From that point of view, there is a contextual element to developing conscious control and this provides the first reason why snagging occurs. It is simply much easier to be aware of our use in some activities rather than in others. With new pupils, it is often much easier to apply the technique in walking, for example, than elsewhere. As their use improves in walking, it highlights their old habit of shortening and narrowing in other activities, which become noticeably uncomfortable. Often this is because through the improving use, as the muscular and connective tissues adapt to the new carriage, their physical structure changes. When this happens other things often need to change and free off to allow everything to work together, to flow together. At this point, where there is a need for structural change and things become stuck and uncomfortable people often understandably revert again to their old habits for dealing with pain and end up going in the wrong direction. It is at this point that they need to stop and to allow themselves to lengthen and connect so that everything frees off and becomes comfortable as it regularly does in the lessons when this needs to be addressed.

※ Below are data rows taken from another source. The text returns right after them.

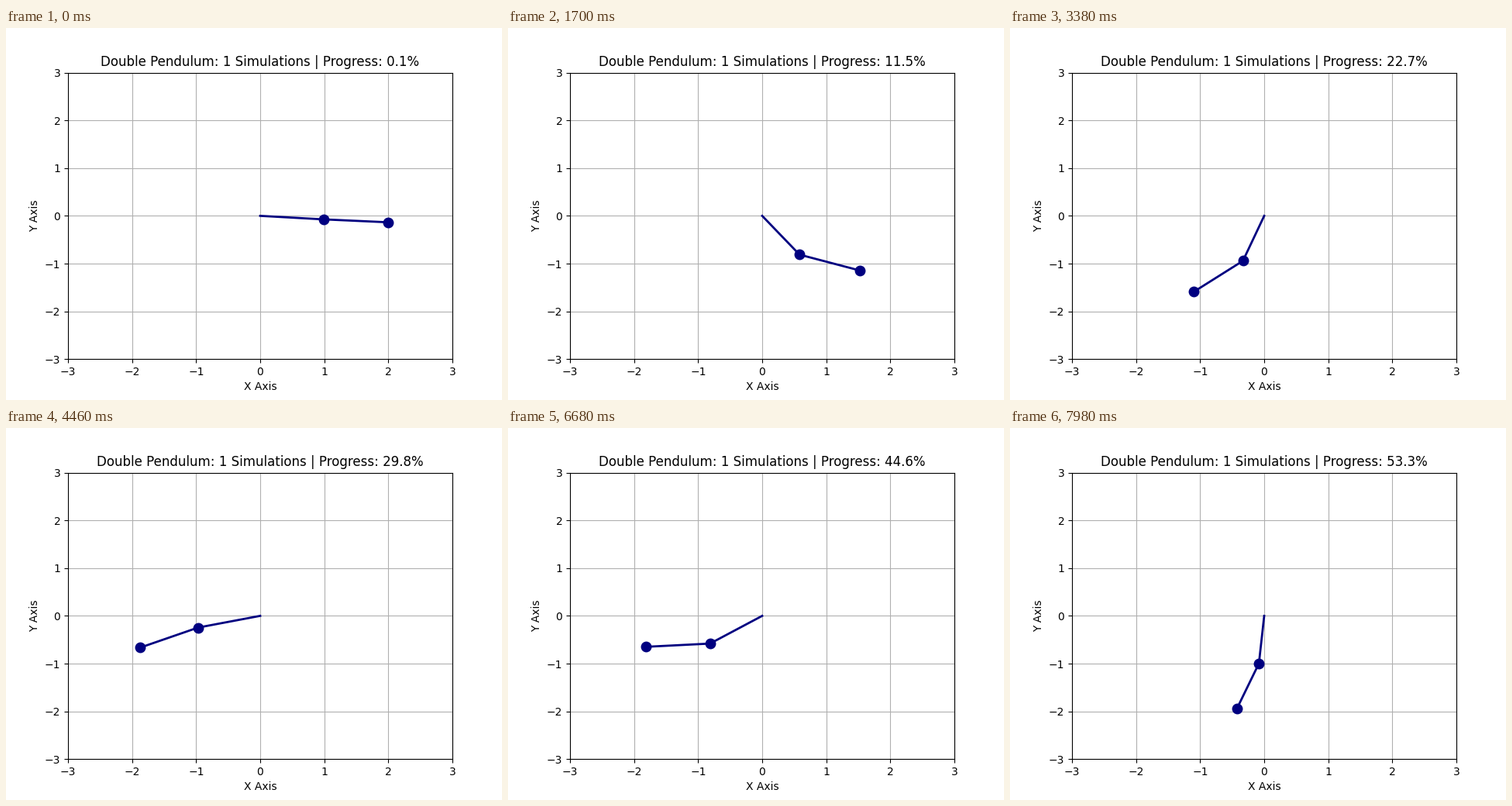
Recreate the animation shown at these times as a matplotlib script. Size 640x480 px, loop 8000 ms.

```python
from math import cos, sin

import matplotlib.pyplot as plt
import numpy as np
from matplotlib.animation import FuncAnimation

FRAMES, INTERVAL = 400, 20
SAMPLES, STRIDE = 1501, 2
CENTER = np.array([328, 242.4])
UNIT = np.array([496 / 6, 369.6 / 6])

# Stage positions (both bobs, in pixels) the swing passes through
WAYPOINTS = {
    0: (410, 247, 493, 251),
    85: (376, 292, 454, 313),
    169: (301, 300, 237.5, 340),
    223: (248, 257.5, 173, 283),
    286: (245, 245, 165, 257),
    334: (261, 278, 178, 282),
    399: (321, 304, 293, 362),
}


def slope(s):
    """Equal masses and unit rods; time is scaled so that gravity is 1."""
    a, b, u, v = s
    sd, cd = sin(a - b), cos(a - b)
    acc_a = (-2 * sin(a) - sd * v * v + cd * (sin(b) - sd * u * u)) / (2 - cd * cd)
    acc_b = -sin(b) + sd * u * u - cd * acc_a
    return u, v, acc_a, acc_b


def shift(s, k, h):
    return tuple(x + h * d for x, d in zip(s, k))


def rk4(s, h):
    k1 = slope(s)
    k2 = slope(shift(s, k1, h / 2))
    k3 = slope(shift(s, k2, h / 2))
    k4 = slope(shift(s, k3, h))
    return tuple(x + h / 6 * (p + 2 * q + 2 * r + w)
                 for x, p, q, r, w in zip(s, k1, k2, k3, k4))


def swing(params):
    """Positions of both bobs in every frame, shape (FRAMES, 2, 2)."""
    rate, lead, a, b = map(float, params)
    state = rk4((a, b, 0.0, 0.0), rate * lead)
    angles = []
    for _ in range(FRAMES):
        angles.append(state[:2])
        state = rk4(state, rate)
    angles = np.array(angles)
    rods = np.stack([np.sin(angles), -np.cos(angles)], axis=-1)
    return np.cumsum(rods, axis=1)


def misfit(params):
    path = swing(params)[list(WAYPOINTS)]
    pixels = CENTER + path * UNIT * (1, -1)
    return pixels.ravel() - np.array(list(WAYPOINTS.values())).ravel()


def calibrate(params, rounds=14, eps=1e-5):
    """Levenberg-Marquardt fit of pace, head start and release angles."""
    params, damping = np.array(params, float), 1e-3
    error = misfit(params)
    for _ in range(rounds):
        jac = np.array([(misfit(params + eps * e) - error) / eps
                        for e in np.eye(len(params))]).T
        normal = jac.T @ jac
        normal += damping * np.diag(np.diag(normal))
        trial = params - np.linalg.solve(normal, jac.T @ error)
        trial_error = misfit(trial)
        if trial_error @ trial_error < error @ error:
            params, error, damping = trial, trial_error, damping / 5
        else:
            damping *= 10
    return params


path = swing(calibrate([0.01685, 1.0, 1.5, 1.5]))

fig, ax = plt.subplots(figsize=(6.4, 4.8), dpi=100)
ax.set(xlim=(-3, 3), ylim=(-3, 3), xlabel="X Axis", ylabel="Y Axis")
ax.grid(True)
rods, = ax.plot([], [], color="navy", lw=2)
bobs, = ax.plot([], [], "o", color="navy", ms=9)


def update(i):
    x, y = path[i].T
    rods.set_data([0, *x], [0, *y])
    bobs.set_data(x, y)
    progress = 100 * STRIDE * (i + 1) / SAMPLES
    ax.set_title(f"Double Pendulum: 1 Simulations | Progress: {progress:.1f}%")
    return rods, bobs


anim = FuncAnimation(fig, update, frames=FRAMES, interval=INTERVAL,
                     init_func=lambda: update(0), repeat=True, repeat_delay=0)
plt.show()
```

Context and structure, separately and together, provide reasons for snagging which can always be overcome through application of the Technique to further develop constructive conscious control. This applies as much to the beginner as to the adept. We are always, always learning and developing, deepening and growing in conscious control provided we remember to stop and allow ourselves to find our way up to freedom, where we can breathe through lengthening and widening.

Published in Lessons from the Chair

Following on from the recent research on Alexander Technique and chronic back pain, new research has been done on giving lessons to help people with pain management at an NHS Pain Clinic in England. While not a full clinical trial, the research evidence further supports the effectiveness of Alexander Technique in helping people with Chronic Pain.

Published in Lessons from the Chair